Less pain and swelling also results in a much quicker recovery.

5. Day surgery procedure


Minimally invasive surgery can only be done for mild-to-moderate deformities. Once the deformity progresses beyond a certain degree, open surgery will be necessary to attain an adequate correction.


Surgery is the only way to address the bunion permanently, but there are other treatment modalities short of surgery to alleviate the patient’s symptoms.

1. Analgesia
Anti-inflammatory medication can help to relieve the acute pain from bursitis as a result of the prominent bunion.

2. Footwear advice
Shoes with a wide toe box help to minimise pressure over the deformity. In certain instances, this is enough to alleviate one’s symptoms. Avoiding or minimising wearing high heels and narrow shoes helps too.

3. Bunion pads and insoles
Padding over the bony prominences of the foot helps to cushion the painful areas. Insoles or orthotics help to minimise pressure over the inside of the foot where the bunion is. This is particularly helpful if the patient has an associated pes planus (flatfoot).

4. Splints and braces
Splints and braces help to hold the toe in a straightened position and minimise any discomfort from the bunion. However, they have not been shown to reverse the deformity or slow down the natural progression of the bunion.


  • Significant bunion pain
  • Progressive deformity over a short period of time
  • Difficulty with footwear
  • Symptoms affecting function and activities

Bunion surgery is not indicated if there is no significant pain or limitation in function. It should not be performed for cosmetic reasons.



A lady in her 30s, who works as a secondary school teacher, had bunion pain which was progressively worsening over the past few years. This was exacerbated by the many hours she had to spend on her feet. She opted for minimally invasive bunion surgery.

The procedure was performed in the morning and she was discharged on the same day of surgery. She reported minimal discomfort and was walking independently with her postoperative sandal. She returned to work as a teacher approximately six weeks following surgery and was back to jogging at ten weeks.

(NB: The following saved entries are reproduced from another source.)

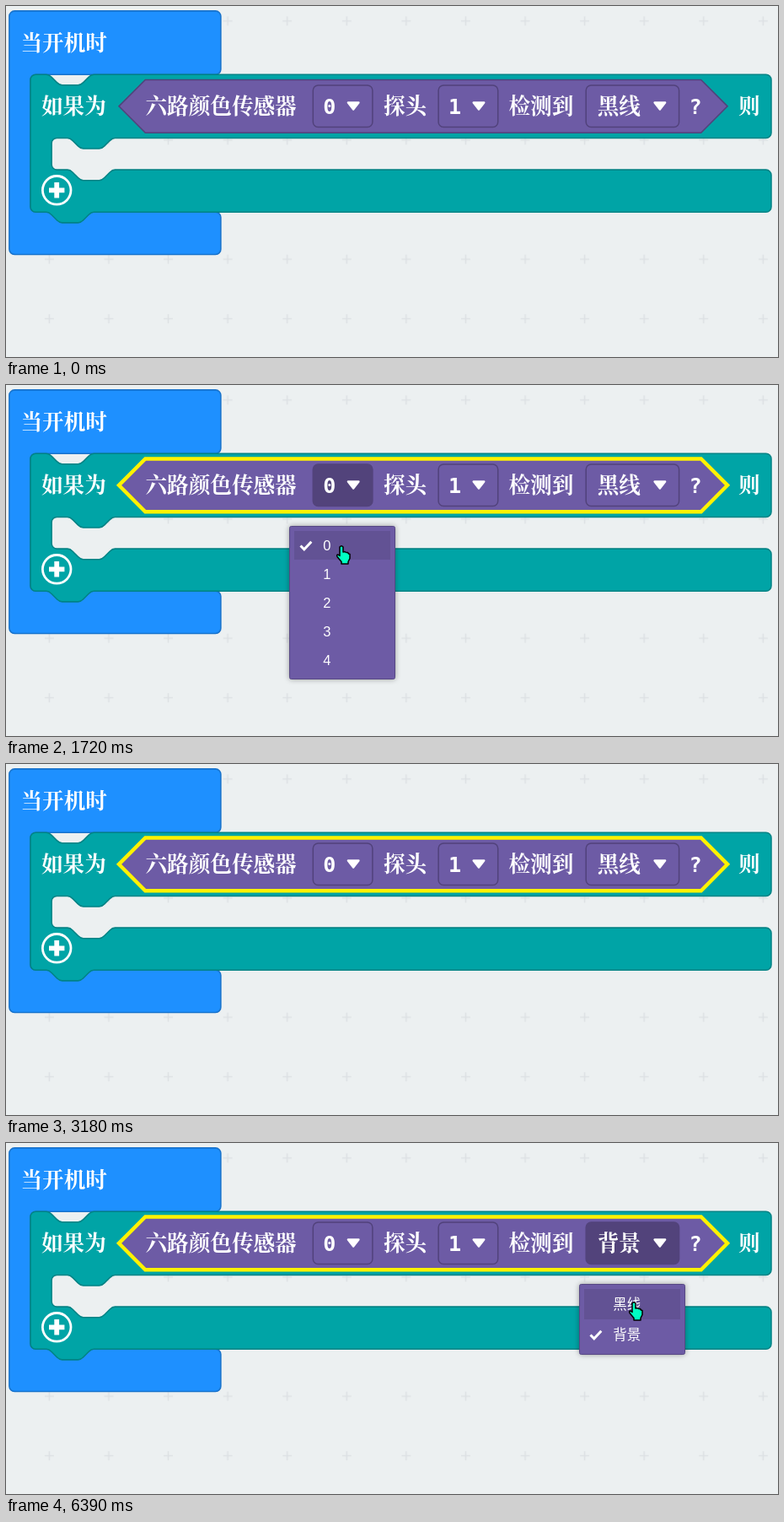
An HTML page that plays this animation: 916x416 px, repeating every 6.51 s.

```html
<!DOCTYPE html>
<html lang="zh">
<head>
<meta charset="utf-8">
<title>Block editor dropdowns</title>
<style>
  html, body { margin: 0; width: 100%; height: 100%; overflow: hidden; background: #ecf0f1; }
  svg { display: block; }
  .label { font: 700 25.6px "Noto Serif CJK SC", "Noto Sans CJK SC", "Noto Sans CJK", serif; fill: #fff; }
  .code { font: 700 25.1px "DejaVu Sans Mono", "Noto Sans Mono", monospace; fill: #fff; }
  .item { font: 16.5px "Liberation Sans", "Noto Sans CJK SC", "Noto Sans CJK", sans-serif; fill: #fff; }
  .block { stroke-width: 1; }
  .field rect { fill: #6d5ba5; stroke: #51427b; stroke-width: 1.5; }
  .field.open rect { fill: #52437b; stroke: #52437b; }
  .menu { filter: drop-shadow(0 0 3px rgba(0, 0, 0, .35)); }
  .panel { fill: #6d5ba5; stroke: #574884; }
  .hover { fill: #625294; }
  .tick { fill: none; stroke: #fff; stroke-width: 3; }
</style>
</head>
<body>
<svg id="stage" width="916" height="416" viewBox="0 0 916 416">
  <defs>
    <pattern id="grid" x="16.1" y="-17.5" width="70.58" height="70.58" patternUnits="userSpaceOnUse">
      <path d="M29.8 35.3h11M35.3 29.8v11" stroke="#dde1e4" stroke-width="1.6"/>
    </pattern>
  </defs>
  <rect width="916" height="416" fill="url(#grid)"/>
  <g transform="translate(3.9 5.9) scale(1.5685)">
    <path id="hat" class="block" fill="#1e90ff" stroke="#1873cc"/>
    <path id="branch" class="block" fill="#00a4a6" stroke="#008385"/>
    <path class="block" fill="#6d5ba5" stroke="#51427b" d="M82.9 72l20-20h420.4l20 20l-20 20h-420.4z"/>
    <path id="glow" fill="none" stroke="#fff200" stroke-width="2.8" d="M82.9 72l20-20h420.4l20 20l-20 20h-420.4z"/>
  </g>
  <g class="label">
    <text x="17.5" y="52.5">当开机时</text>
    <text x="42" y="127.5">如果为</text>
    <text x="165.5" y="127.5">六路颜色传感器</text>
    <text x="448" y="127.5">探头</text>
    <text x="596.5" y="127.5">检测到</text>
    <text x="869" y="127.5">则</text>
  </g>
  <text class="code" x="810.5" y="127.5">?</text>
  <circle cx="60.2" cy="218.3" r="16.8" fill="none" stroke="#fff" stroke-width="2.8"/>
  <path d="M51 218.3h18.4M60.2 209.1v18.4" stroke="#fff" stroke-width="5.8"/>
  <g id="fields"></g>
  <g id="menus"></g>
  <path id="hand" fill="#00ffc3" stroke="#000" stroke-width="1.5" stroke-linejoin="round"
    d="M-2 2q2-2.500 4 0v6l2-.5 1.500 1h2l1 1.500 1.500.5v5l-2 4v2.500h-8v-2.500l-5-6q-1-2.500 1-2.500l2 1.500z"/>
</svg>
<script>
const LOOP = 6510, GLOW_AT = 600, RELABEL_AT = 4030;
const $ = id => document.getElementById(id);

function add(parent, tag, attrs, text) {
  const node = document.createElementNS('http://www.w3.org/2000/svg', tag);
  for (const key in attrs) node.setAttribute(key, attrs[key]);
  if (text !== undefined) node.textContent = text;
  return parent.appendChild(node);
}

// Block outlines, in workspace units
const notch = 'c2 0 3 1 4 2l4 4c1 1 2 2 4 2h12c2 0 3-1 4-2l4-4c1-1 2-2 4-2';
const notchBack = 'c-2 0-3 1-4 2l-4 4c-1 1-2 2-4 2h-12c-2 0-3-1-4-2l-4-4c-1-1-2-2-4-2';
const right = h => `a4 4 0 0 1 4 4v${h - 8}a4 4 0 0 1-4 4`;
$('hat').setAttribute('d', `M4 0H156${right(48)}H20a4 4 0 0 0-4 4v96a4 4 0 0 0 4 4H156${right(32)}H4a4 4 0 0 1-4-4V4a4 4 0 0 1 4-4z`);
$('branch').setAttribute('d', `M20 48h8${notch}H572.4${right(48)}H80${notchBack}h-8a4 4 0 0 0-4 4v16a4 4 0 0 0 4 4h8${notch}H572.4${right(32)}H64${notchBack}h-8a4 4 0 0 1-4-4V52a4 4 0 0 1 4-4z`);

function makeField(x, width, label, cls) {
  const group = add($('fields'), 'g', { class: 'field' });
  add(group, 'rect', { x, y: 93.9, width, height: 49.6, rx: 6 });
  const text = add(group, 'text', { class: cls, x: x + (cls === 'code' ? 12 : 13.5), y: 127.5 }, label);
  add(group, 'path', {
    d: `M${x + width - 29} 114.500h12.500l-6.250 8z`,
    fill: '#fff', stroke: '#fff', 'stroke-width': 2.5, 'stroke-linejoin': 'round'
  });
  return { group, text };
}

function makeMenu(x, labels, rowHeight) {
  const group = add($('menus'), 'g', { class: 'menu' });
  add(group, 'rect', { class: 'panel', x: x + .5, y: 167.5, width: 125, height: labels.length * rowHeight + 11, rx: 2 });
  const hover = add(group, 'rect', { class: 'hover', x: x + 6, width: 114, height: rowHeight });
  labels.forEach((label, i) =>
    add(group, 'text', { class: 'item', x: x + 40.3, y: 173 + (i + .5) * rowHeight + 6 }, label));
  const tick = add(group, 'path', { class: 'tick', d: `M${x + 13.5} 0l4.300 4.300 8.500-9` });
  return { group, hover, tick, rowHeight, count: labels.length };
}

const fields = [
  makeField(364.3, 70.6, '0', 'code'),
  makeField(513.1, 70.6, '1', 'code'),
  makeField(688.2, 110.4, '黑线', 'label')
];
const menus = [
  makeMenu(336, [0, 1, 2, 3, 4], 34),
  makeMenu(485, [1, 2, 3, 4, 5, 6], 34),
  makeMenu(680, ['黑线', '背景'], 36)
];

// Each visit opens one menu; path points are [time, x, y] of the fingertip
const visits = [
  { menu: 0, open: 680, close: 2050, path: [[1120, 404, 163], [1160, 404, 220], [1200, 406, 290], [1240, 407, 329],
    [1320, 408, 338], [1440, 405, 300], [1600, 400, 230], [1680, 398, 196], [1720, 398, 190]] },
  { menu: 1, open: 2130, close: 3180, path: [[2210, 560, 186], [2250, 559, 207], [2450, 557, 365], [2530, 556, 391],
    [2690, 553, 320], [2810, 550, 185]] },
  { menu: 2, open: 3300, close: 4030, path: [[3870, 745, 200], [3990, 745, 226]] },
  { menu: 2, open: 4360, close: 5090, path: [[4680, 744, 180], [4840, 745, 226]] },
  { menu: 2, open: 5990, close: LOOP, path: [[6270, 742, 170], [6350, 744, 184], [6390, 745, 188]] }
];
const strolls = [
  { close: 600, path: [[40, 470, 393], [320, 440, 280], [600, 405, 160]] },
  { close: 5700, path: [[5460, 564, 256], [5580, 630, 215], [5700, 709, 162]] }
];

const step = (t, from) => from + Math.floor((t - from) / 40 + 1e-6) * 40;

function pointAt(path, t) {
  const next = path.findIndex(p => p[0] > t);
  if (next < 0) return path[path.length - 1];
  if (next === 0) return path[0];
  const a = path[next - 1], b = path[next], k = (t - a[0]) / (b[0] - a[0]);
  return a.map((v, i) => v + (b[i] - v) * k);
}

// cubic-bezier(.25, .1, .25, 1)
function ease(x) {
  if (x >= 1) return 1;
  const bezier = (a, b, u) => 3 * a * u * (1 - u) ** 2 + 3 * b * u * u * (1 - u) + u ** 3;
  let lo = 0, hi = 1;
  for (let i = 0; i < 20; i++) {
    const mid = (lo + hi) / 2;
    if (bezier(.25, .25, mid) < x) lo = mid; else hi = mid;
  }
  return bezier(.1, 1, lo);
}

function showMenu(visit, t, selected) {
  const { group, hover, tick, rowHeight, count } = menus[visit.menu];
  const { path } = visit;
  const shown = ease((step(t, visit.open) - visit.open + 18) / 250);
  group.style.display = '';
  group.style.opacity = shown;
  group.setAttribute('transform', `translate(0 ${-26 * (1 - shown)})`);

  // The highlighted row trails the pointer by one step
  const seen = Math.min(step(t, path[0][0]), path[path.length - 1][0]) - 40;
  let row = selected;
  if (seen >= path[0][0]) {
    const under = Math.floor((pointAt(path, seen)[2] - 173) / rowHeight);
    row = Math.max(0, Math.min(count - 1, under));
  }
  hover.setAttribute('y', 173 + row * rowHeight);
  tick.setAttribute('transform', `translate(0 ${173.500 + (selected + .5) * rowHeight})`);
}

function render(t) {
  const relabelled = t >= RELABEL_AT;
  const visit = visits.find(v => t >= v.open && t < v.close);
  $('glow').style.display = t >= GLOW_AT ? '' : 'none';
  fields[2].text.textContent = relabelled ? '背景' : '黑线';
  fields.forEach((f, i) => f.group.classList.toggle('open', !!visit && visit.menu === i));
  menus.forEach(m => { m.group.style.display = 'none'; });
  if (visit) showMenu(visit, t, visit.menu === 2 && relabelled ? 1 : 0);

  const move = [...visits, ...strolls].find(m => t >= m.path[0][0] && t < m.close);
  $('hand').style.display = move ? '' : 'none';
  if (move) {
    const [, x, y] = pointAt(move.path, step(t, move.path[0][0]));
    $('hand').setAttribute('transform', `translate(${x} ${y})`);
  }
}

const start = performance.now();
function tickFrame() {
  render((performance.now() - start) % LOOP);
  requestAnimationFrame(tickFrame);
}
tickFrame();
</script>
</body>
</html>
```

Minimally invasive surgery is an excellent option for patients with painful mild-to-moderate bunions. It results in less postoperative pain, swelling and scarring. This in turn allows for a much quicker recovery and return to an active lifestyle.


  1. Prevalence of hallux valgus in the general population: a systematic review and meta-analysis. Nix et al. J Foot Ankle Res. 2010;3:21
  2. Two year outcomes of minimally invasive hallux valgus surgery. Chan et al. Foot Ankle Surg. 2019 Apr;25(2):119-126.

Dr Nicholas Yeo is a Consultant with the Department of Orthopaedic Surgery at Singapore General Hospital. He also serves as the Director of the Foot and Ankle Service.

He was awarded the Health Manpower Development Plan (HMDP) Scholarship from the Ministry of Health to pursue sub-specialty training in foot and ankle surgery. He completed a year-long fellowship at the University of British Columbia, Canada. In addition, he was awarded the AO fellowship at the University Hospital Carl Gustav Carus, Germany in trauma and reconstructive surgery of the foot.

Dr Yeo’s practice is largely centred around complex foot and ankle deformities and sports injuries. Of note, he is a strong advocate of minimally invasive or keyhole surgery to achieve the best outcomes for his patients.

GP Appointment Hotline: 6326 6060